**Information provided**:

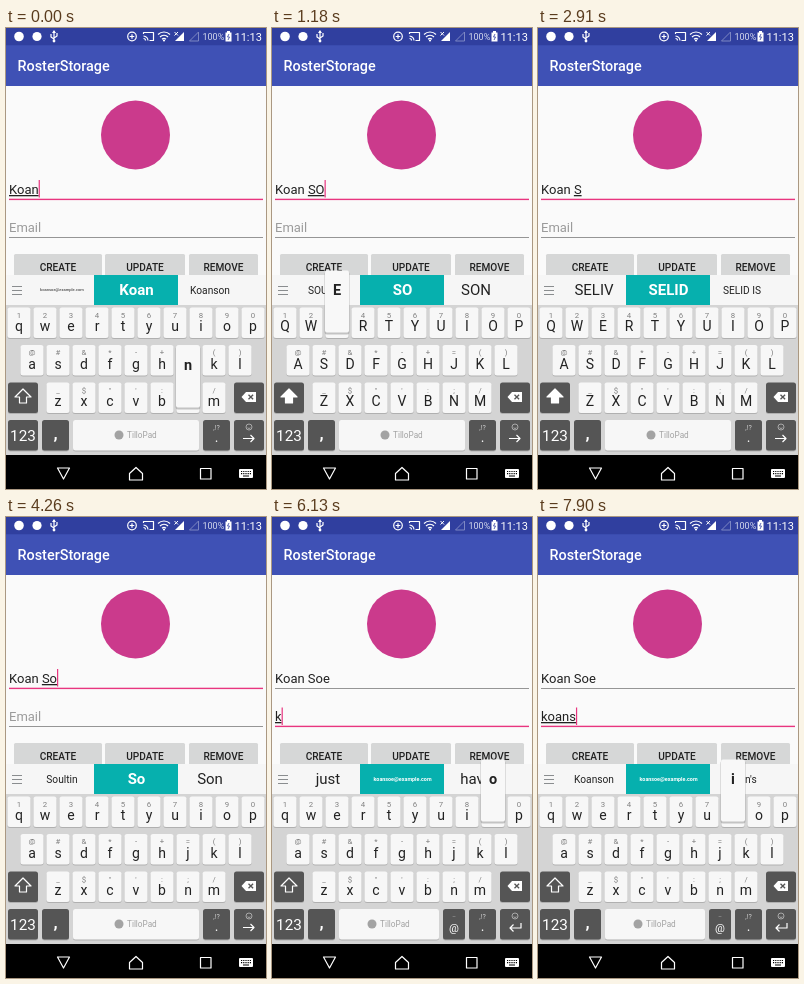
Recreate the animation shown at these times as an HTML page. Size 260x461 px, loop 8 s.

```html
<!DOCTYPE html>
<html lang="en">
<head>
<meta charset="utf-8">
<title>Typing on a phone</title>
<style>
  html, body { margin: 0; width: 100%; height: 100%; overflow: hidden; background: #fafafa; }
  svg { display: block; width: 100%; height: 100%; font-family: Roboto, sans-serif; }
  text { white-space: pre; }
  .mid { text-anchor: middle; }
  .caps .letter { text-transform: uppercase; }
  .line { fill: none; stroke: #fff; stroke-width: 1.2; stroke-linejoin: round; }
  .thin { fill: none; stroke: #ccc; stroke-width: .7; }
  .composing { text-decoration: underline; text-decoration-thickness: 1px; }
</style>
</head>
<body>
<svg id="stage" viewBox="0 0 260 461" xmlns="http://www.w3.org/2000/svg">
  <rect width="260" height="461" fill="#fafafa"/>
  <rect y="17" width="260" height="41" fill="#3f51b5"/>
  <rect width="260" height="17.3" fill="#303f9f"/>

  <g id="status" fill="#fff">
    <circle cx="13" cy="8.5" r="4.8"/>
    <circle cx="31" cy="8.5" r="4.6"/>
    <path class="line" d="M48 3v10M45 6v3l3 2M51 5v3l-3 2"/>
    <circle cx="48" cy="13" r="1.4"/>
    <path d="M46 5l2-3 2 3z"/>
    <circle class="line" cx="126" cy="8.5" r="4.3"/>
    <path class="line" d="M126 6.2v4.6M123.7 8.5h4.6"/>
    <path class="line" d="M137.5 6V4.500h10v8h-4M137.500 8a5 5 0 0 1 4.500 4.500M137.500 10.500a2 2 0 0 1 2 2"/>
    <path class="line" d="M152 6.500a8.500 8.500 0 0 1 12 0M154 9a5.500 5.500 0 0 1 8 0M156 11.200a3 3 0 0 1 4 0"/>
    <circle cx="158" cy="12.500" r="1.100"/>
    <path d="M178 4v9h-9z"/>
    <path stroke="#fff" d="M168.500 4l3.500 3.500M172 4l-3.500 3.500"/>
    <path d="M192.500 4v9h-9z" fill="none" stroke="#7d87c3"/>
    <text x="196.500" y="12" font-size="9" fill="#d4d8ec">100%</text>
    <path d="M219.500 4.500h1.500v-1.500h3v1.500h1.500v9h-6z"/>
    <path d="M223 6l-1.500 3h2l-1.500 3" fill="none" stroke="#303f9f" stroke-width=".8"/>
    <text x="228.500" y="13" font-size="11">11:13</text>
  </g>

  <text x="11.500" y="43" font-size="14.400" font-weight="500" fill="#fff">RosterStorage</text>
  <circle cx="129.500" cy="107" r="34.500" fill="#cb3a8c"/>

  <g font-size="13" fill="#212121">
    <text x="3" y="166"><tspan id="namePlain"></tspan><tspan id="nameTyped" class="composing"></tspan></text>
    <text id="hint" x="3" y="204" fill="#9b9b9b">Email</text>
    <text x="3" y="204"><tspan id="mailTyped" class="composing"></tspan></text>
  </g>
  <rect id="nameLine" x="3" width="254"/>
  <rect id="mailLine" x="3" width="254"/>
  <rect id="caret" width="1.200" height="17.500" fill="#e8357f"/>

  <g id="buttons"></g>
  <rect y="247" width="260" height="30" fill="#f6f6f6"/>
  <rect x="88" y="247" width="84" height="30" fill="#06b0ae"/>
  <path d="M6 258.500h10M6 262.500h10M6 266.500h10" stroke="#8a8d8f"/>
  <g id="words" class="mid"></g>
  <rect y="277" width="260" height="150" fill="#d4d4d4"/>
  <g id="keys"></g>

  <path id="shiftIcon" class="line" d="M17 361l8 8h-4.500v6h-7v-6h-4.500z"/>
  <path d="M235.500 369l4.500-5h10v10h-10z" fill="#fff"/>
  <path d="M242.500 366.700l4.600 4.600M247.100 366.700l-4.600 4.600" stroke="#555" stroke-width="1.300"/>
  <circle class="thin" cx="243" cy="399" r="3"/>
  <path class="thin" d="M241.500 399.800q1.500 1.500 3 0"/>
  <path id="enterIcon" class="line"/>

  <g id="popup">
    <rect x="-12.500" y="1" width="25" height="63" rx="2.500" fill="#999" opacity=".55"/>
    <rect x="-12" width="24" height="62" rx="2" fill="#f8f8f8"/>
    <text id="popupLetter" class="mid letter" y="24" font-size="14.500" font-weight="700" fill="#222"></text>
  </g>

  <rect y="427" width="260" height="34" fill="#000"/>
  <path class="line" d="M51.500 440h12l-6 11z"/>
  <path class="line" d="M123.500 452v-6.500l6.500-6 6.500 6v6.500z"/>
  <rect class="line" x="194.500" y="440.500" width="10.500" height="10.500"/>
  <rect x="233" y="441" width="14" height="9" rx="1" fill="#fff"/>
  <path d="M235 443.500h10M235 445.700h10" stroke="#000" stroke-width="1.200" stroke-dasharray="1.200 1"/>
  <path d="M237 448h6" stroke="#000"/>
</svg>

<script>
const LOOP = 8000;
const PINK = '#e8357f', DARK = '#555', LIGHT = '#f7f7f7';
const MAIL = 'koansoe@example.com';
const $ = id => document.getElementById(id);

function add(parent, tag, attrs, text = '') {
  const el = document.createElementNS('http://www.w3.org/2000/svg', tag);
  set(el, attrs);
  el.textContent = text;
  parent.append(el);
  return el;
}
function set(el, attrs) {
  for (const name in attrs) el.setAttribute(name, attrs[name]);
}
function label(parent, x, y, size, fill, text, extra = {}) {
  return add(parent, 'text', { x, y, 'font-size': size, fill, class: 'mid', ...extra }, text);
}
function key(x, y, width, fill, parent = $('keys')) {
  const box = { x, width, height: 30.5, rx: 2.5 };
  const shadow = add(parent, 'rect', { ...box, y: y + 1, fill: '#b0b0b0' });
  const face = add(parent, 'rect', { ...box, y, fill });
  return { shadow, face };
}

for (const [x, width, text] of [[8, 88, 'CREATE'], [99, 80, 'UPDATE'], [183, 69, 'REMOVE']]) {
  add($('buttons'), 'rect', { x, y: 226, width, height: 26, rx: 1.5, fill: '#d6d7d7' });
  label($('buttons'), x + width / 2, 242.7, 10.1, '#212121', text, { 'font-weight': 500 });
}

// Letter rows: first key centre, top edge, letters, long-press symbols.
const keyPlace = {};
for (const [x0, top, letters, symbols] of [
  [13, 279.5, 'qwertyuiop', '1234567890'],
  [26, 317, 'asdfghjkl', '@#&*-+=()'],
  [52, 354.5, 'zxcvbnm', '_$"\':;/']
]) {
  [...letters].forEach((letter, i) => {
    const x = x0 + 26 * i;
    keyPlace[letter] = [x, top - 37];
    key(x - 11.5, top, 23, LIGHT);
    label($('keys'), x, top + 10, 7.8, '#808080', symbols[i]);
    label($('keys'), x, top + 23.7, 14, '#222', letter, { class: 'mid letter' });
  });
}

key(2, 354.5, 30, DARK);
const backKey = key(228, 354.5, 30, DARK);
key(2, 392, 30, DARK);
label($('keys'), 17, 412.5, 15.3, '#fff', '123');
key(36, 392, 27, DARK);
label($('keys'), 49.5, 411, 17, '#fff', ',', { 'font-weight': 700 });
const spaceKey = key(67, 392, 126, LIGHT);
const brand = add($('keys'), 'g', { fill: '#a3a3a3' });
add(brand, 'circle', { cx: -17, cy: 407, r: 4.5 });
add(brand, 'text', { x: -9, y: 410, 'font-size': 8.2 }, 'TilloPad');
const atKey = add($('keys'), 'g', {});
key(171, 392, 22, DARK, atKey);
label(atKey, 182, 400, 7, '#ccc', '..');
label(atKey, 182, 415, 11, '#fff', '@');
key(197, 392, 27, DARK);
label($('keys'), 210.5, 402, 7, '#ccc', ',!?');
label($('keys'), 210.5, 414, 14, '#fff', '.');
key(228, 392, 30, DARK);

const wordSlots = [56, 130.5, 204].map((x, i) =>
  label($('words'), x, 0, 15, i === 1 ? '#fff' : '#222', '', { 'font-weight': i === 1 ? 700 : 400 }));

function wordSize(word, middle) {
  if (word.length < 6) return 15;
  if (word.length < 9) return 10.2;
  return middle ? 5.4 : 4.1;
}

const start = {
  plain: '', typed: 'Koan', mail: '', onMail: false, caret: true, caps: false,
  pop: 'n', space: false, back: false, words: [MAIL, 'Koan', 'Koanson']
};
const soWords = ['SOULTIN', 'SO', 'SON'], sWords = ['SELIV', 'SELID', 'SELID IS'];

// Each step changes part of the state from its time on.
const steps = [
  [0, {}],
  [140, { pop: '' }],
  [260, { space: true }],
  [380, { space: false, plain: 'Koan ', typed: '', caps: true, words: ['And', 'I', 'Is'] }],
  [530, { words: ['AND', 'I', 'IS'] }],
  [670, { pop: 's' }],
  [800, { pop: '', typed: 'S', words: sWords }],
  [920, { pop: 'o' }],
  [1060, { pop: '', typed: 'SO', words: soWords }],
  [1180, { pop: 'e' }],
  [1310, { typed: 'SOE' }],
  [1460, { pop: '', words: ['SOME', 'SOE', 'SOON'] }],
  [1880, { caret: false }],
  [2160, { back: true }],
  [2290, { back: false, typed: 'SO', caret: true }],
  [2440, { back: true, words: soWords }],
  [2600, { back: false, typed: 'S', words: sWords }],
  [2910, { caret: false }],
  [3340, { caret: true }],
  [3750, { caps: false, words: ['Seliv', 'Selid', 'Selid is'] }],
  [3880, { caret: false }],
  [4010, { pop: 'o' }],
  [4260, { pop: '', typed: 'So', caret: true, words: ['Soultin', 'So', 'Son'] }],
  [4390, { pop: 'e' }],
  [4530, { pop: '', typed: 'Soe', words: ['Some', 'Soe', 'Soon'] }],
  [4980, { caret: false }],
  [5100, { plain: 'Koan Soe', typed: '', onMail: true, caret: true, words: ['I', MAIL, 'The'] }],
  [5520, { caret: false }],
  [5840, { pop: 'k' }],
  [5990, { caret: true }],
  [6130, { pop: 'o', mail: 'k', words: ['just', MAIL, 'have'] }],
  [6270, { pop: '', mail: 'ko', words: ['kind', MAIL, 'know'] }],
  [6410, { pop: 'a' }],
  [6530, { mail: 'koa' }],
  [6660, { pop: '', words: ['Koanson', MAIL, "Koan's"] }],
  [6950, { caret: false }],
  [7380, { pop: 'n', caret: true }],
  [7500, { mail: 'koan' }],
  [7630, { pop: '' }],
  [7770, { pop: 's' }],
  [7900, { pop: 'i', mail: 'koans' }]
];
let last = start;
const states = steps.map(([, change]) => last = { ...last, ...change });

function underline(line, y, focused) {
  set(line, focused ? { y: y - .3, height: 1.4, fill: PINK } : { y, height: 1, fill: '#959595' });
}

function show(s) {
  $('stage').classList.toggle('caps', s.caps);
  $('namePlain').textContent = s.plain;
  $('nameTyped').textContent = s.typed;
  $('mailTyped').textContent = s.mail;
  $('hint').style.display = s.mail ? 'none' : '';
  underline($('nameLine'), 171, !s.onMail);
  underline($('mailLine'), 209, s.onMail);

  const field = (s.onMail ? $('mailTyped') : $('namePlain')).parentNode;
  const width = field.textContent ? field.getComputedTextLength() : 0;
  set($('caret'), { x: 3 + width, y: s.onMail ? 190.5 : 152 });
  $('caret').style.display = s.caret ? '' : 'none';

  s.words.forEach((word, i) => {
    const size = wordSize(word, i === 1);
    set(wordSlots[i], { 'font-size': size, y: 262 + size * .35 });
    wordSlots[i].textContent = word;
  });

  $('shiftIcon').style.fill = s.caps ? '#fff' : 'none';
  set(backKey.face, { fill: s.back ? '#858585' : DARK });
  const spaceWidth = s.onMail ? 100 : 126;
  set(spaceKey.shadow, { width: spaceWidth });
  set(spaceKey.face, { width: spaceWidth, fill: s.space ? '#c6c6c6' : LIGHT });
  set(brand, { transform: `translate(${67 + spaceWidth / 2})` });
  atKey.style.display = s.onMail ? '' : 'none';
  set($('enterIcon'), {
    d: s.onMail ? 'M249 406v5h-11M241.5 407.5l-3.5 3.5 3.5 3.5' : 'M237 410.5h11M244.5 407l3.5 3.5-3.5 3.5'
  });

  $('popup').style.display = s.pop ? '' : 'none';
  if (s.pop) {
    set($('popup'), { transform: `translate(${keyPlace[s.pop]})` });
    $('popupLetter').textContent = s.pop;
  }
}

let shown = -1;
function tick() {
  const time = performance.now() % LOOP;
  const index = steps.findLastIndex(([from]) => from <= time);
  if (index !== shown) show(states[shown = index]);
  requestAnimationFrame(tick);
}
tick();
</script>
</body>
</html>
```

**Task directions**: Find every line in the records above that contains the word "atKey", and copy each one.

**Answer section**:
const atKey = add($('keys'), 'g', {});
key(171, 392, 22, DARK, atKey);
label(atKey, 182, 400, 7, '#ccc', '..');
label(atKey, 182, 415, 11, '#fff', '@');
  atKey.style.display = s.onMail ? '' : 'none';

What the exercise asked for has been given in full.